5. John Pilson; “Taking Pictures”, Tod Papageorge in Conversation with John Pilson”; Aperture #204, Fall 2011; New York
6. A.D. Coleman; “The Social Scene”, The Ralph M. Parsons Foundation Photography Collection at the Museum of Contemporary Art, Los Angeles; Los Angeles;2000
FOTOfusion recently wrapped up at the Palm Beach Photographic Centre. This annual event brings world class photographers to town to lecture and teach workshops. I had a chance to attend a few lectures including one by Ralph Gibson. The hour was spent surveying his work from beginning to present accompanied by comments on thought and process. I have always admired Gibson’s work and consider him one of the photographic masters of my generation. Unlike today’s digital photomontage masters or even Jerry Uelsmann with his multiple negative composites, Gibson manages to embody a surreal quality to his images merely by what he includes, or excludes from the frame. The brilliance of his mastery of this art became more evident to me after spending an hour with him. Little did I know that he started out as a street photographer! His street work predating the 1970 book, The Somnambulist, is inspired and his path to future work is evident.

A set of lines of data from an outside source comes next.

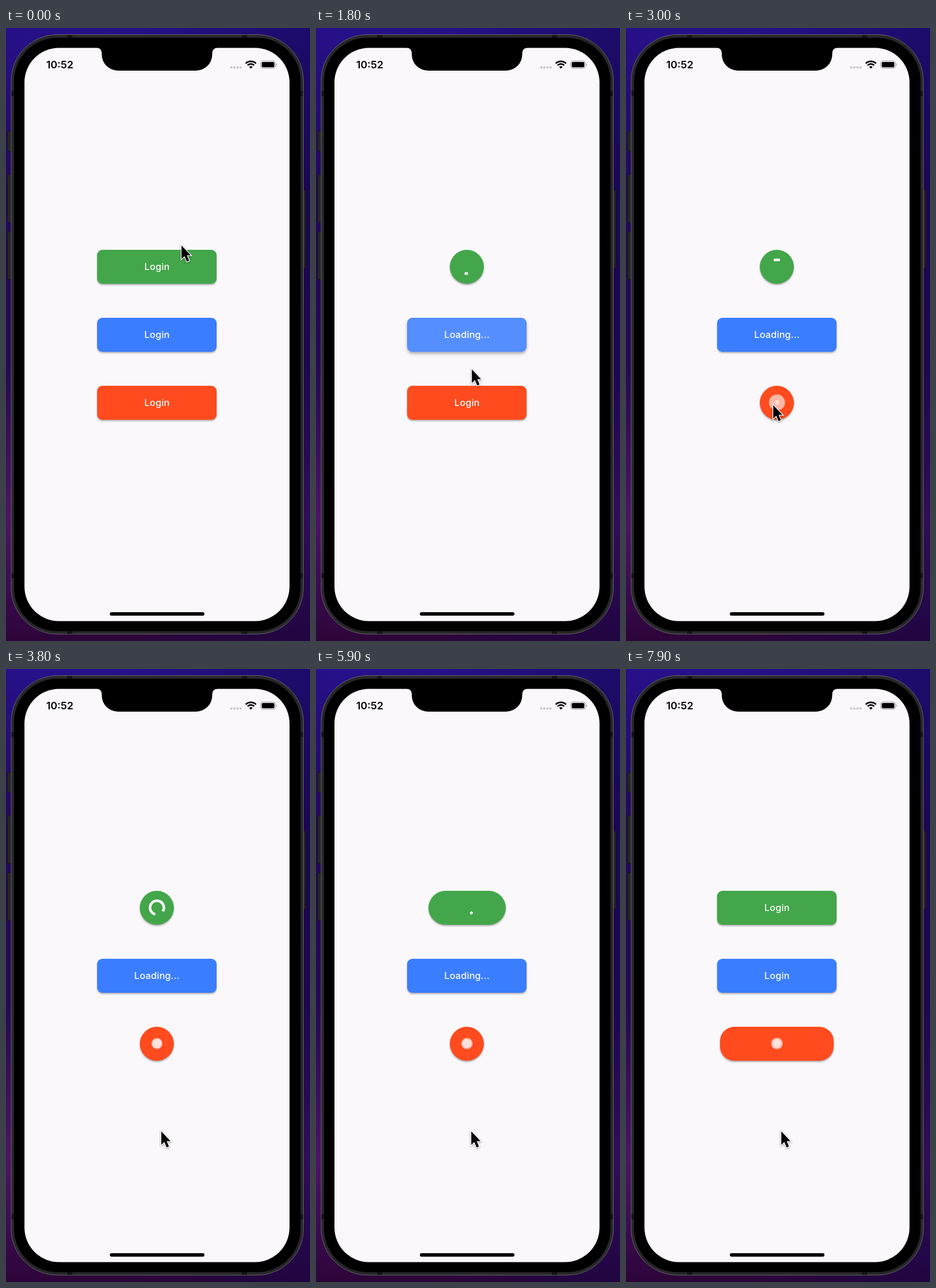
Animation of 527 by 1064 pixels, one loop 8000 ms. Source, as an HTML page:

```html
<!DOCTYPE html>
<html lang="en">
<head>
<meta charset="utf-8">
<title>Loading buttons</title>
<style>
  html, body { margin: 0; width: 100%; height: 100%; overflow: hidden; }
  body {
    position: relative;
    background:
      linear-gradient(90deg, #0000 40%, #12064a80),
      linear-gradient(#28108a, #22085c 25%, #260853 55%, #4d1463 80%, #3a0a4e 92%, #2c0538);
  }
  svg { position: absolute; left: 0; top: 0; width: 527px; height: 1064px; }
  .button {
    position: absolute;
    height: 59px;
    line-height: 58.5px;
    text-align: center;
    white-space: nowrap;
    color: #fff;
    font: 500 16.3px/58.5px Inter, sans-serif;
    letter-spacing: .15px;
  }
  .clock { font: 600 17.8px Inter, sans-serif; text-anchor: middle; }
  #cursor { filter: drop-shadow(0 1px 1.5px #0006); }
</style>
</head>
<body>
<svg viewBox="0 0 527 1064">
  <g fill="#262528" stroke="#111" stroke-width="1">
    <rect x="2.5" y="179" width="9" height="35" rx="2"/>
    <rect x="2.5" y="254.500" width="9" height="83" rx="2"/>
    <rect x="2.5" y="353.500" width="9" height="83" rx="2"/>
    <rect x="511" y="281" width="9" height="136" rx="2"/>
  </g>
  <rect x="9" y="11.500" width="506.500" height="1040.500" rx="80" fill="#272729" stroke="#67656a"/>
  <path d="M106 14.500h9M409 14.500h9M106 1049h9M409 1049h9M12 109v9M12 946v9M512.500 109v9M512.500 946v9" stroke="#141416" stroke-width="5"/>
  <rect x="14" y="17" width="496.500" height="1030" rx="75"/>
  <rect x="32" y="34.500" width="459.500" height="995" rx="60" fill="#faf8fb"/>
  <path d="M157 34H367Q357.500 35 357.500 44V46a28 28 0 0 1-28 28H194a28 28 0 0 1-28-28V44Q166 35 157 34z"/>
  <text class="clock" x="93.300" y="70">10:52</text>
  <g fill="#c6c4c8">
    <circle cx="390.500" cy="68.500" r="2"/><circle cx="395.800" cy="68.500" r="2"/>
    <circle cx="401.200" cy="68.500" r="2"/><circle cx="406.500" cy="68.500" r="2"/>
  </g>
  <path d="M424.500 70.500l-3-3a4.200 4.200 0 0 1 6 0z"/>
  <path d="M415.600 61.600a12.600 12.600 0 0 1 17.800 0M418.800 64.800a8.100 8.100 0 0 1 11.400 0" fill="none" stroke="#000" stroke-width="2.700"/>
  <rect x="441.500" y="57.200" width="25.500" height="12.800" rx="3.800" fill="none" stroke="#99979b"/>
  <rect x="443.300" y="59" width="21.900" height="9.200" rx="2.200"/>
  <path d="M468.500 61.500q2.500 2 0 4.500z" fill="#99979b"/>
  <rect x="180" y="1014" width="164" height="6" rx="3"/>
</svg>

<div class="button" id="green"></div>
<div class="button" id="blue"></div>
<div class="button" id="red"></div>

<svg viewBox="0 0 527 1064">
  <path id="spinner" fill="none" stroke="#fff" stroke-width="4.400" stroke-linecap="square"/>
  <g fill="#fff" fill-opacity=".6">
    <circle id="bounceA" cx="261.700" cy="650"/>
    <circle id="bounceB" cx="261.700" cy="650"/>
  </g>
  <path id="cursor" d="M0 0V23.500L5.300 18.600 9.300 28 13.300 26.300 9.300 17H16z" stroke="#fff" stroke-width="2.600" paint-order="stroke"/>
</svg>

<script>
const LOOP = 8000, CX = 261.7, WIDE = 207.5, HIGH = 59;
const $ = id => document.getElementById(id);
const clamp = v => Math.min(1, Math.max(0, v));
const smooth = p => p * p * (3 - 2 * p);

// The picture advances in 100 ms steps inside these spans and rests between them.
const spans = [[0, 100], [1800, 1900], [2300, 2300], [2500, 2800], [3000, 3200], [3500, 3600],
  [3800, 3800], [4200, 4400], [4600, 4800], [5700, 5700], [5900, 7100], [7300, 7900]];
const hold = t => {
  const [, end] = spans.findLast(([start]) => start <= t);
  return Math.min(Math.floor(t / 100) * 100, end);
};

// Linear interpolation through [time, value] points.
function track(points, t) {
  if (t <= points[0][0]) return points[0][1];
  for (let i = 1; i < points.length; i++) {
    const [t0, a] = points[i - 1], [t1, b] = points[i];
    if (t <= t1) return a + (b - a) * (t - t0) / (t1 - t0);
  }
  return points.at(-1)[1];
}

// CSS-style cubic bezier easing, solved by bisection.
const bezier = (x1, y1, x2, y2) => x => {
  const at = (a, b, s) => 3 * a * s * (1 - s) ** 2 + 3 * b * s * s * (1 - s) + s ** 3;
  let lo = 0, hi = 1;
  for (let i = 0; i < 24; i++) {
    const mid = (lo + hi) / 2;
    if (at(x1, x2, mid) < x) lo = mid; else hi = mid;
  }
  return at(y1, y2, lo);
};
const easeInOut = bezier(.42, 0, .58, 1);
const fastOutSlowIn = bezier(.4, 0, .2, 1);

const lag = [[0, 0], [3500, 0], [3800, 30], [4200, 0], [4800, -50], [5700, 0], [7900, 10]];
const cursorX = [[0, 303], [100, 292], [500, 272], [1800, 269], [1900, 257], [2300, 254], [3400, 254], [3600, 267], [3800, 268]];
const cursorY = [[0, 375], [100, 392], [500, 420], [1800, 590], [1900, 643], [2300, 652], [3400, 652], [3600, 792], [3800, 800]];

const buttons = [
  { el: $('green'), y: 414.2, color: '#43a64a', press: 525, start: 587, end: 5750, round: true },
  { el: $('blue'), y: 532, color: '#3a7dff', press: 1580, start: 1600, end: 6750 },
  { el: $('red'), y: 650, color: '#ff4b1e', press: 2490, start: 2550, end: 7660, round: true },
];
const [green, , red] = buttons;
const isBusy = (b, t) => t >= b.start && t < b.end + 300;

function drawButton(b, t) {
  const { start, end, press } = b;
  let width = WIDE, radius = 9;
  if (b.round) {
    width -= (WIDE - HIGH) * smooth(track([[start, 0], [start + 300, 1], [end, 1], [end + 300, 0]], t));
    radius = track([[start + 50, 9], [start + 300, 29.5], [end + 205, 29.5], [end + 405, 9]], t);
  }
  const age = t - press;
  const reach = 30 + 80 * (1 - (1 - clamp(age / 225)) ** 3);
  const glow = clamp(age / 60) * (1 - clamp((age - 120) / 250));
  const light = `rgba(255,255,255,${.22 * glow})`;
  Object.assign(b.el.style, {
    left: CX - width / 2 + 'px',
    top: b.y - HIGH / 2 + 'px',
    width: width + 'px',
    borderRadius: radius + 'px',
    background: `radial-gradient(circle, ${light} ${reach}px, transparent ${reach + 1}px) ${b.color}`,
    boxShadow: `0 ${2 + 2 * glow}px ${3 + 3 * glow}px rgba(0,0,0,.32)`,
  });
  b.el.textContent = !isBusy(b, t) ? 'Login' : b.round ? '' : 'Loading...';
}

function drawSpinner(t) {
  const age = t - green.start;
  $('spinner').style.display = isBusy(green, t) ? '' : 'none';
  const phase = age / 1333 - Math.floor(age / 1333);
  const head = fastOutSlowIn(clamp(phase * 2));
  const tail = fastOutSlowIn(clamp(phase * 2 - 1));
  const from = Math.PI * (-.5 + 1.5 * tail + 2 * age / 2222 + .5 * phase);
  const sweep = Math.max(1.5 * Math.PI * (head - tail), .01);
  const point = a => `${CX + 12 * Math.cos(a)} ${green.y + 12 * Math.sin(a)}`;
  $('spinner').setAttribute('d',
    `M${point(from)}A12 12 0 ${+(sweep > Math.PI)} 1 ${point(from + sweep)}`);
}

function drawBounce(t) {
  const turn = ((t - red.start) / 2000 % 1 + 1) % 1;
  const scale = Math.abs(2 * easeInOut(turn) - 1);
  const size = isBusy(red, t) ? 17.6 : 0;
  $('bounceA').setAttribute('r', size * scale);
  $('bounceB').setAttribute('r', size * (1 - scale));
}

function draw(now) {
  const step = hold(now % LOOP);
  const t = step + track(lag, step);
  buttons.forEach(b => drawButton(b, t));
  drawSpinner(t);
  drawBounce(t);
  $('cursor').setAttribute('transform',
    `translate(${track(cursorX, step) + 1.2} ${track(cursorY, step) + 2.5})`);
}

const origin = performance.now();
function frame() {
  draw(performance.now() - origin);
  requestAnimationFrame(frame);
}
frame();
</script>
</body>
</html>
```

Another thing I learned about Ralph Gibson is that like Henri Cartier-Bresson, he uses a Leica M series with a 50mm lens. Is there a magic to this focal length that these two, and other masters have discovered? As long as I have been a photographer the so called “normal” lens has been the one least used in many a photographer’s lens arsenal…unless it were a macro. Some pros don’t even own one. Most street photographers favor something wider: a 35mm or 28mm (or DX equivalent). The logic being that the photographer is part of the action rather than a distant observer. For today’s street shooters a 50mm lens carries somewhat of a stigma as producing images that are not really “street.” Worse, on a DX crop-sensor DSLR, the 50mm becomes a 75mm lens which is a short telephoto, totally unacceptable for street photography. Or does it?
The beauty of a 50mm lens is that it produces the same perspective as the human eye. Mount a fifty on a DSLR and look through the camera with both eyes open and the objects seen through both eyes are about the same size regardless of whether the camera is full frame or crop sensor. The spatial relationship of objects in the frame is the same regardless of the size of the camera’s sensor and approximates that of our natural vision. In order to qualify as a telephoto, a lens would compress those spatial relationships just like a wide angle lens expands them. Even on a DX camera body a 50mm is a “normal” lens, it’s just that the camera sensor is not big enough to accommodate the entire image the lens produces. That certainly does not make it a telephoto.
There is something to be said for discipline in our artistic endeavors. By not having to concern ourselves with process we can concentrate on the task at hand: the challenge our tools present us in expressing our vision. I remember a trip I took to Brazil some fifteen years ago. I did not want to risk taking my work cameras so I took an old camera body and several lenses ranging from 28mm to 200mm. I spent the whole trip changing lenses rather than trying to make photos through any one of them. Too many choices! Artists have always found ways of imposing limitations to challenge their artistic vision. Painters may select a certain canvas size or a limited color palette, or work with knives instead of brushes. Plastic cameras like the Diana are still popular and create a certain look through their limited capabilities. The photographic masters mentioned above and others I suspect, like Elliot Erwitt and Robert Frank, have discovered a certain magic in a 50mm normal lens and learned to respect the limitations of a singular way of seeing.
TOP: New York Minute, NYC 2011 – taken with 50mm f1.8
ABOVE: Ralph Gibson – West Palm Beach 2011
KC – DISCIPLINE